### HOW TO COMPLETE THIS TASK
Find the lines in the records below that contain "blur", and report each of them.

### Document images with source code
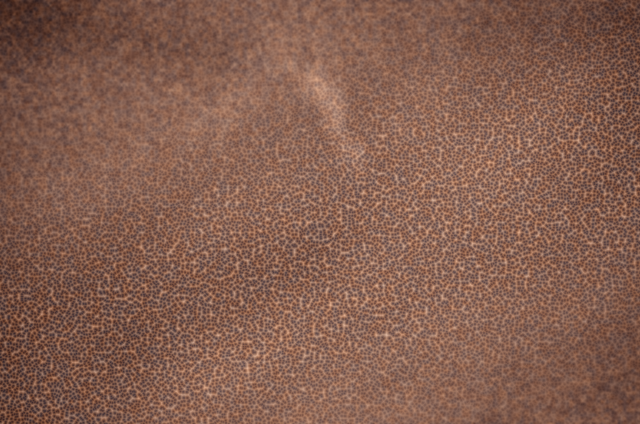
A WebGL 2 fragment shader for this texture:

```glsl
#version 300 es
precision highp float;
// Worn brown leather: fine cellular pores over soft diagonal shading.
// A slanted focus band keeps the pores crisp; away from it they melt
// into coarser, weaker mottling, and the corners fall into shadow.
uniform vec2 u_resolution;
out vec4 fragColor;

// Integer hash giving two values in 0..1
vec2 hash2(vec2 cell) {
  uvec2 h = uvec2(ivec2(cell)) * 1664525u + 1013904223u;
  h.x += h.y * 1664525u;
  h.y += h.x * 1664525u;
  h ^= h >> 16u;
  h.x += h.y * 1664525u;
  h.y += h.x * 1664525u;
  h ^= h >> 16u;
  return vec2(h & 0xffffu) / 65535.0;
}

float noise(vec2 p) {
  vec2 i = floor(p), f = fract(p);
  f = f * f * (3.0 - 2.0 * f);
  float low = mix(hash2(i).x, hash2(i + vec2(1, 0)).x, f.x);
  float high = mix(hash2(i + vec2(0, 1)).x, hash2(i + vec2(1, 1)).x, f.x);
  return mix(low, high, f.y);
}

float fbm(vec2 p) {
  float sum = 0.0, amp = 0.5;
  for (int i = 0; i < 5; i++) {
    sum += amp * noise(p);
    p = mat2(1.6, 1.2, -1.2, 1.6) * p + 7.3;
    amp *= 0.5;
  }
  return sum;
}

// Distance to the nearest scattered pore centre
float poreDistance(vec2 p) {
  vec2 cell = floor(p);
  float nearest = 2.0;
  for (int y = -1; y <= 1; y++)
    for (int x = -1; x <= 1; x++) {
      vec2 c = cell + vec2(x, y);
      nearest = min(nearest, length(c + hash2(c) - p));
    }
  return nearest;
}

// Soft stroke from a to b
float stroke(vec2 p, vec2 a, vec2 b, float width) {
  vec2 ab = b - a;
  float t = clamp(dot(p - a, ab) / dot(ab, ab), 0.0, 1.0);
  float d = length(p - a - ab * t) / width;
  return exp(-d * d);
}

// Broad light: vignette, diagonal folds and pale scuffs
float shading(vec2 p) {
  vec2 q = p - vec2(0.78, 0.5);
  vec2 along = mat2(0.86, -0.5, 0.5, 0.86) * p;
  float light = 1.13 - 0.52 * dot(q, q);
  light += 0.30 * (fbm(along * vec2(2.2, 5.0) + 3.0) - 0.48);
  light -= 0.13 * stroke(p, vec2(0.05, 0.98), vec2(0.5, 0.86), 0.08);
  light -= 0.10 * stroke(p, vec2(0.3, 0.2), vec2(0.72, 0.38), 0.10);
  light -= 0.10 * stroke(p, vec2(1.15, 0.93), vec2(1.42, 0.98), 0.09);
  float scuff = stroke(p, vec2(0.68, 0.92), vec2(0.86, 0.62), 0.035)
              + stroke(p, vec2(0.84, 0.66), vec2(0.94, 0.70), 0.022);
  return light + 0.26 * scuff * smoothstep(0.35, 0.65, fbm(p * 14.0));
}

vec3 leather(vec2 p) {
  float blur = smoothstep(0.08, 0.6, abs(p.y - 0.1 - 0.35 * p.x));
  vec2 wobble = 0.004 * vec2(noise(p * 40.0), noise(p * 40.0 + 19.0));
  float pore = poreDistance((p + wobble) * 128.0) - 0.45;
  float mottle = noise(p * 85.0 + 5.0) + noise(p * 150.0) - 1.0;

  float grain = mix(pore * 0.92, mottle * 0.22 + pore * 0.15, blur);
  float light = max(shading(p) + grain, 0.1);
  vec3 color = vec3(0.53, 0.38, 0.32) * pow(vec3(light), vec3(1.0, 1.23, 1.27));

  // Bluish pore floors against orange and tan ridges
  float cool = mix(smoothstep(0.05, -0.3, pore) - 0.35, -mottle * 0.5, blur);
  float warm = noise(p * 95.0 + 41.0) - 0.5;
  color += cool * vec3(-0.015, 0.008, 0.045);
  color += warm * mix(1.0, 0.6, blur) * vec3(0.06, -0.015, -0.07);
  return color;
}

void main() {
  // Four samples per pixel smooth the pores
  vec3 sum = vec3(0.0);
  for (int i = 0; i < 4; i++) {
    vec2 offset = vec2(i & 1, i >> 1) * 0.5 - 0.25;
    sum += leather((gl_FragCoord.xy + offset) / u_resolution.y);
  }
  fragColor = vec4(clamp(sum * 0.25, 0.0, 1.0), 1.0);
}
```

### EXERCISE ANSWER
  float blur = smoothstep(0.08, 0.6, abs(p.y - 0.1 - 0.35 * p.x));
  float grain = mix(pore * 0.92, mottle * 0.22 + pore * 0.15, blur);
  float cool = mix(smoothstep(0.05, -0.3, pore) - 0.35, -mottle * 0.5, blur);
  color += warm * mix(1.0, 0.6, blur) * vec3(0.06, -0.015, -0.07);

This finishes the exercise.